Interstitial Cystitis


While interstitial cystitis is not an infection, it behaves similar to one. This condition, also known as Painful Bladder Syndrome, can interfere with the normal functions of the bladder, including the flow of urine. This condition is common in both men and women, but it affects primarily women. In fact, 12 percent of women have reported early signs of interstitial cystitis. Because smoking irritates the bladder, it can increase one’s risk of developing this condition and cause symptoms, such as sudden and frequent urges to urinate, to escalate.


Incontinence and OAB


Incontinence and overactive bladder  are very different conditions that can both be influenced by smoking. Like with interstitial cystitis, smoking can affect the nerves and muscles in the bladder and cause the sudden urge to urinate. Once the bladder has become weak, it can result in accidental leakage. Additionally, coughing spasms caused by smoking can also lead to unwanted bladder leakage.


The Link Between Tobacco and Urologic Cancers


When people think of cigarette smoking and tobacco usage, they primarily think of lung, oral and oropharyngeal (throat) cancers. Unfortunately, tobacco products increase the risk of cancer in all parts of the body, particularly in the urologic system.



Bladder Cancer


Bladder cancer is among the most common cancers in the U.S., and mainly affects people over the age of 55. In fact, in 2016, almost 80,000 people were diagnosed with bladder cancer. And while anyone can contract bladder cancer, tobacco use is the most common risk factor, and smokers are 4 to 7 times more likely to develop it over time. This is because many of the harmful carcinogens found in cigarettes collect in the urine, which can affect the bladder lining and eventually lead to cancerous cells.

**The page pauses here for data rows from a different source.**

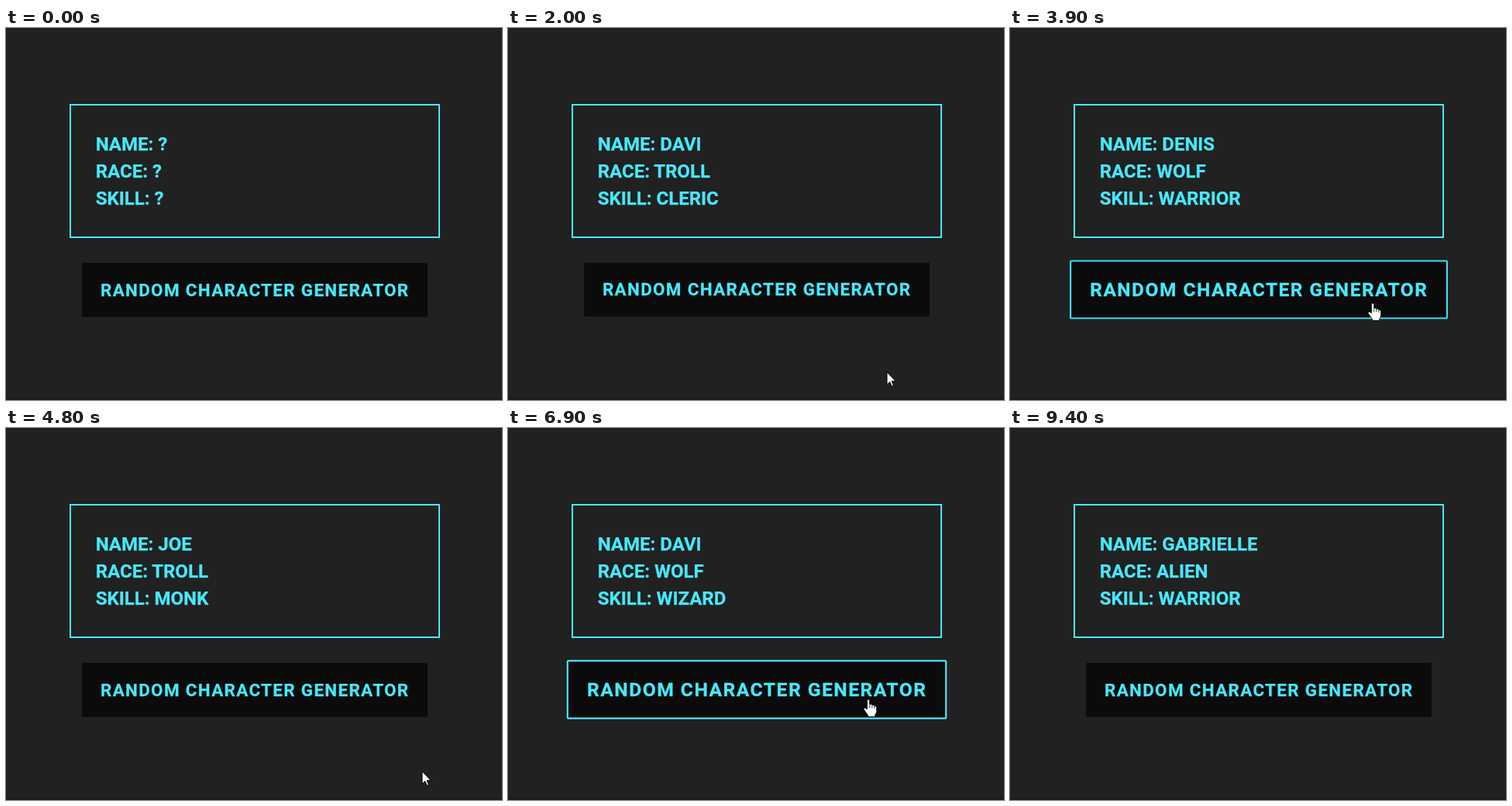
Recreate the animation shown at these times as an HTML page. Size 640x480 px, loop 9.8 s.

```html
<!DOCTYPE html>
<html lang="en">
<head>
<meta charset="utf-8">
<title>Random character generator</title>
<style>
  html, body { margin: 0; width: 100%; height: 100%; overflow: hidden; background: #212121; }
  svg { display: block; width: 640px; height: 480px; }
  text { font: 700 24px Roboto, sans-serif; fill: #47e9fd; stroke: #47e9fd; stroke-width: .25; white-space: pre; }
  #label { font-size: 22.4px; letter-spacing: .06em; }
  .line { fill: none; stroke: #47e9fd; stroke-width: 2; }
  .cursor { fill: #fff; stroke: #000; stroke-linejoin: round; }
</style>
</head>
<body>
<svg viewBox="0 0 640 480">
  <rect width="640" height="480" fill="#212121"/>
  <rect y="477" width="640" height="3" fill="#1e1a1c"/>
  <rect class="line" x="83" y="99" width="476" height="171"/>
  <text class="row" x="115.7" y="158"></text>
  <text class="row" x="115.7" y="193"></text>
  <text class="row" x="115.7" y="228"></text>
  <g id="button">
    <rect id="face" x="98" width="446" rx="2" fill="#0b0b0b"/>
    <rect id="edge" class="line" x="99" y="303.7" width="444" height="67.6" rx="1"/>
    <text id="label" x="122">RANDOM CHARACTER GENERATOR</text>
  </g>
  <g id="pointer">
    <path id="arrow" class="cursor" d="M0 0V16.2L3.7 12.7 6.2 18.3 8.5 17.3 6.1 11.8H11.2Z"/>
    <g id="hand">
      <path class="cursor" stroke-width=".8" d="M-1.6 1.5Q-1.6 0 0 0T1.6 1.5V6.5Q4.4 5.8 4.7 7.6 7.4 6.9 7.8 8.7 10.6 8.3 10.6 10.4V15.5Q10.5 18.5 8.6 20.2V22.5H-.5V20.4Q-2.5 18.5-5.6 13.6-6.6 11.6-5 11-3.4 10.8-1.6 13Z"/>
      <path d="M1.7 7V11.5M4.8 8V11.5M7.8 9V12" fill="none" stroke="#000" stroke-width=".8"/>
    </g>
  </g>
</svg>
<script>
const LOOP = 9800, STEP = 100, FADE = 300;
const LEAD = 540, LINGER = 260;   // hover time before and after a click
const HOME = [465, 350];          // where the pointer clicks
const $ = id => document.getElementById(id);
const rows = [...document.querySelectorAll('.row')];
const titles = ['NAME', 'RACE', 'SKILL'];

// each click: its time, the character it rolls, how far the pointer then swings out
const clicks = [
  { at: 1460, roll: ['DAVI', 'TROLL', 'CLERIC'], swing: [25, 96] },
  { at: 2650, roll: ['DENIS', 'WOLF', 'WARRIOR'], swing: [75, 98] },
  { at: 4230, roll: ['JOE', 'TROLL', 'MONK'], swing: [72, 93] },
  { at: 5600, roll: ['JOE', 'ALIEN', 'CLERIC'], swing: [46, 85] },
  { at: 6900, roll: ['DAVI', 'WOLF', 'WIZARD'], swing: [5, 74] },
  { at: 8200, roll: ['GABRIELLE', 'ALIEN', 'WARRIOR'] }
];
const first = clicks[0].at, last = clicks[clicks.length - 1].at;

// time, x, y
const entry = [[400, 1, 35], [950, 150, 304], [1200, 180, 313], [first, ...HOME]];
const exit = [[last, ...HOME], [8400, 190, 461], [8500, 5, 300], [8700, 2, 69],
              [8800, 2, 69], [9000, 29, 50], [9400, 0, -20]];

// CSS "ease": cubic-bezier(.25, .1, .25, 1)
function ease(x) {
  if (x <= 0) return 0;
  if (x >= 1) return 1;
  let lo = 0, hi = 1, s;
  for (let i = 0; i < 20; i++) {
    s = (lo + hi) / 2;
    if (.75 * s * (1 - s) + s ** 3 < x) lo = s; else hi = s;
  }
  return .3 * s * (1 - s) ** 2 + 3 * s * s * (1 - s) + s ** 3;
}

function along(path, t) {
  const i = path.findIndex(k => k[0] > t);
  const [a, ...p] = path[i - 1], [b, ...q] = path[i];
  return p.map((v, j) => v + (q[j] - v) * (t - a) / (b - a));
}

function pointAt(t) {
  if (t < first) return along(entry, t);
  if (t >= last) return along(exit, t);
  const i = clicks.findIndex(c => c.at > t);
  const { at, swing } = clicks[i - 1];
  const u = Math.min(1, (t - at) / (clicks[i].at - 200 - at));
  const out = Math.max(0, Math.sin(Math.PI * u)) ** 2.5;
  return HOME.map((v, j) => v + swing[j] * out);
}

function drawButton(t) {
  const p = clicks.reduce((sum, { at }) =>
    sum + ease((t - at + LEAD) / FADE) - ease((t - at - LINGER) / FADE), 0);
  const still = p < 1e-6;
  // at rest the button sits on whole pixels
  $('face').setAttribute('y', still ? 303 : 302.7);
  $('face').setAttribute('height', still ? 70 : 69.6);
  $('label').setAttribute('y', still ? 346 : 345.3);
  $('edge').style.opacity = still ? 0 : p;
  $('button').setAttribute('transform', still ? '' :
    `translate(321 337.5) scale(${1 + p / 10}) translate(-321 -337.5)`);
}

function drawPointer(t) {
  const shown = t >= 400 && t < 9400;
  $('pointer').style.display = shown ? '' : 'none';
  if (!shown) return;
  const [x, y] = pointAt(t).map(Math.round);
  const over = x > 76 && y > 300 && y < 376;
  $('pointer').setAttribute('transform', `translate(${x} ${y})`);
  $('arrow').style.display = over ? 'none' : '';
  $('hand').style.display = over ? '' : 'none';
}

function draw(now) {
  const t = Math.floor(now % LOOP / STEP) * STEP;
  const done = clicks.filter(c => c.at <= t).pop();
  rows.forEach((row, i) => row.textContent = `${titles[i]}: ${done ? done.roll[i] : '?'}`);
  drawButton(t);
  drawPointer(t);
}

let start;
function tick(now) {
  start ??= now;
  draw(now - start);
  requestAnimationFrame(tick);
}
draw(0);
requestAnimationFrame(tick);
</script>
</body>
</html>
```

Kidney Cancer


Kidney cancer is one of the top 10 most common forms of cancer in men and women, and smoking tobacco doubles the risk of developing this cancer. In fact, over 62,000 new cases of kidney, or renal, cancer due to smoking were diagnosed in 2016. Kidney cancer and tobacco use correlate because smoke is brought in through the lungs, introduced into the bloodstream then filtered directly through the kidneys. Like with bladder cancer, this means that harmful chemicals can take a toll on the kidney’s lining.

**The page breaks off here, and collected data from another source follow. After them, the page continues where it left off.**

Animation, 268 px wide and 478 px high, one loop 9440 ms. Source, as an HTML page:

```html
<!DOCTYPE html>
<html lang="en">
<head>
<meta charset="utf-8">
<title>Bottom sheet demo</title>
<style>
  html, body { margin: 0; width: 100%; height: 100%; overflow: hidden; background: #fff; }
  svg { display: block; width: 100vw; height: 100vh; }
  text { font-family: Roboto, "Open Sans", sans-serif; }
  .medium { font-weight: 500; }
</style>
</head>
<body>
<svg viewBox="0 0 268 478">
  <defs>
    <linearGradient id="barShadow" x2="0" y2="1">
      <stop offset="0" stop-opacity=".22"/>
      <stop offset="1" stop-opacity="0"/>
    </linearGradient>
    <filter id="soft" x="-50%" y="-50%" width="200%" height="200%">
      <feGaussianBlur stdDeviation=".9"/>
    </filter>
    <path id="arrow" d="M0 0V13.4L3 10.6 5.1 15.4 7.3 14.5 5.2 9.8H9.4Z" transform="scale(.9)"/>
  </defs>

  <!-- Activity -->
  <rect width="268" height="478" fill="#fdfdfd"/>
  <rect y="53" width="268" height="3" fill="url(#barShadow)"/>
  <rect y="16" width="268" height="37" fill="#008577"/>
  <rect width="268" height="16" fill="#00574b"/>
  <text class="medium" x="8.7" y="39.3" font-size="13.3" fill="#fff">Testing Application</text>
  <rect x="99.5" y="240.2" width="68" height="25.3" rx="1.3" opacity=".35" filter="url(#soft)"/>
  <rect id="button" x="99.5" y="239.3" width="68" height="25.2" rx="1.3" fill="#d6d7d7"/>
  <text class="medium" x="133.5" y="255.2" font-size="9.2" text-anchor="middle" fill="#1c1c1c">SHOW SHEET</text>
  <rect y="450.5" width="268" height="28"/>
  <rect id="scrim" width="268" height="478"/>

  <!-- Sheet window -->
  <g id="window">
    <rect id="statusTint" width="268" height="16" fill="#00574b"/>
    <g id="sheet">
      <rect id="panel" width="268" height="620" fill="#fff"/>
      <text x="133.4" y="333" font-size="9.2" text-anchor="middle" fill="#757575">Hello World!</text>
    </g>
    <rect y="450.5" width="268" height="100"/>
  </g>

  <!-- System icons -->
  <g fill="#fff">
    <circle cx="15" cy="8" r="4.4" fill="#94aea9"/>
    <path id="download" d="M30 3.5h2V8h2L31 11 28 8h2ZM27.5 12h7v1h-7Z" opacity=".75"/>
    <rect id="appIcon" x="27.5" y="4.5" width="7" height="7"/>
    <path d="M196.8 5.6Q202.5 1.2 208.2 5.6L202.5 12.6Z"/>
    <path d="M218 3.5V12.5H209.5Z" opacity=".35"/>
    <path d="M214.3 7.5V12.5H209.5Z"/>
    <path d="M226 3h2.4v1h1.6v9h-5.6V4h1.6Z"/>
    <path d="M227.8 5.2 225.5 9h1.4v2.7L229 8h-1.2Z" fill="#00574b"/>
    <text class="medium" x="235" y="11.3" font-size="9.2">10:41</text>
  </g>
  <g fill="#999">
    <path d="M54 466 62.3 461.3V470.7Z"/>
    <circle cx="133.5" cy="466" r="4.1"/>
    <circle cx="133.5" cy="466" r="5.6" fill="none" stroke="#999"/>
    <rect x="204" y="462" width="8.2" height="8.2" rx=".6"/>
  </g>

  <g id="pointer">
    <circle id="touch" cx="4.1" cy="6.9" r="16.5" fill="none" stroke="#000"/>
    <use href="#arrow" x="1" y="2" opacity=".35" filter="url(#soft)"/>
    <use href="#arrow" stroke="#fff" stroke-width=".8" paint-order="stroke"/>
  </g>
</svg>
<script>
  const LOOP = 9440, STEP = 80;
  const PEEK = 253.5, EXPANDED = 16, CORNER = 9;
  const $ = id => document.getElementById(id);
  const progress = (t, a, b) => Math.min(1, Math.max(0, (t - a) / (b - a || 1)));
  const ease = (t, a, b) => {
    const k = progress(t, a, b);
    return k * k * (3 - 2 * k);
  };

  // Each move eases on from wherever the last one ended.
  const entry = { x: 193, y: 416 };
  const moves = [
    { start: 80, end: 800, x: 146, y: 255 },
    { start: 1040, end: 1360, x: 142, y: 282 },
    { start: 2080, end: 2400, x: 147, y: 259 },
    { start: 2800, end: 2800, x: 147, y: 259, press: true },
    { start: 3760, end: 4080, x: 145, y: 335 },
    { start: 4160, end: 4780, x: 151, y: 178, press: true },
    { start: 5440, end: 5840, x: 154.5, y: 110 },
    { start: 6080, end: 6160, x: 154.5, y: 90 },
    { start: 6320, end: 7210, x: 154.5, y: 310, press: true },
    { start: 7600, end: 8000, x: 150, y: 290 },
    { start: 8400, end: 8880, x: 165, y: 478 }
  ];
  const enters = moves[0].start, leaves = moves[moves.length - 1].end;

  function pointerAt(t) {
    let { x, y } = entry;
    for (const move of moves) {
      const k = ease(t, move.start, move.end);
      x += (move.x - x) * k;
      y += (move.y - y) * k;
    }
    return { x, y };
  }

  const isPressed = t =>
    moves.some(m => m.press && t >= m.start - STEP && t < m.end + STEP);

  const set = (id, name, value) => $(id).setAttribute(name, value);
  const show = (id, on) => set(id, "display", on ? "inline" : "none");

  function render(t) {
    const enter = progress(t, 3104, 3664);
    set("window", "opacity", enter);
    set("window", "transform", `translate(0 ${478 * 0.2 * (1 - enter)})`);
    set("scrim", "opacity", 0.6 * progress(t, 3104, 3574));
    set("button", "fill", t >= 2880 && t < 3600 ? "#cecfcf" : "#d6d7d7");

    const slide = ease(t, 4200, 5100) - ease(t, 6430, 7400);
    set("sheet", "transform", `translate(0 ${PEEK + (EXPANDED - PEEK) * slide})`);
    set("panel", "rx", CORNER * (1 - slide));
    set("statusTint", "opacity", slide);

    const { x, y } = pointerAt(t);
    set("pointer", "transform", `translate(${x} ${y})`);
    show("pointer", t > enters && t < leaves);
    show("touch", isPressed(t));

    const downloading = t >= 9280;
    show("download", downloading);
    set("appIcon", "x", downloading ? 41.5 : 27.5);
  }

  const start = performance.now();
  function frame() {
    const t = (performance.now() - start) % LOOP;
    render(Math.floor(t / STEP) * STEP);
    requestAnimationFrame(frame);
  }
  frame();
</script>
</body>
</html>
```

Prostate Cancer


Prostate cancer can be caused by a variety of factors, such as genetics, diet, infectious agents, inflammation, hormone imbalances, and exposure to toxins, including those found in cigarettes. Although the link between smoking cigarettes and developing prostate cancer has been more controversial than other forms of cancer, recent studies have shown a clear relationship between the two. Smoking increases inflammation in the prostate, which raises the risk of developing not only the disease, but an aggressive stage of disease. Additional research can conclude that prostate cancer patients who smoke will experience worse outcomes and higher mortality rates following treatment.


Importance of Smoking Cessation  


Even people who have smoked for decades have hope of avoiding tobacco-related conditions and death if they put an end to their habit. Regardless of age or years spent using tobacco, smoking cessation can exponentially reduce the risk of cardiovascular disease, stroke, lung cancer, infertility, and other medical problems. In fact, in a recent study, participants who stopped smoking for five years reduced their risk of heart-disease related death by 47 percent, death from lung cancer by 21 percent and stroke-related death by 27 percent.



Additionally, since the effects of smoking on certain urologic conditions is so prevalent, physicians need to educate their patients and make smoking cessation a mandatory part of treatment. Urologists can encourage patients to participate in smoking cessation programs and try to help them end their dependency on nicotine and cigarettes.



If you have questions about how smoking is affecting your bladder control or other urologic condition, visit your nearest Advanced Urology today.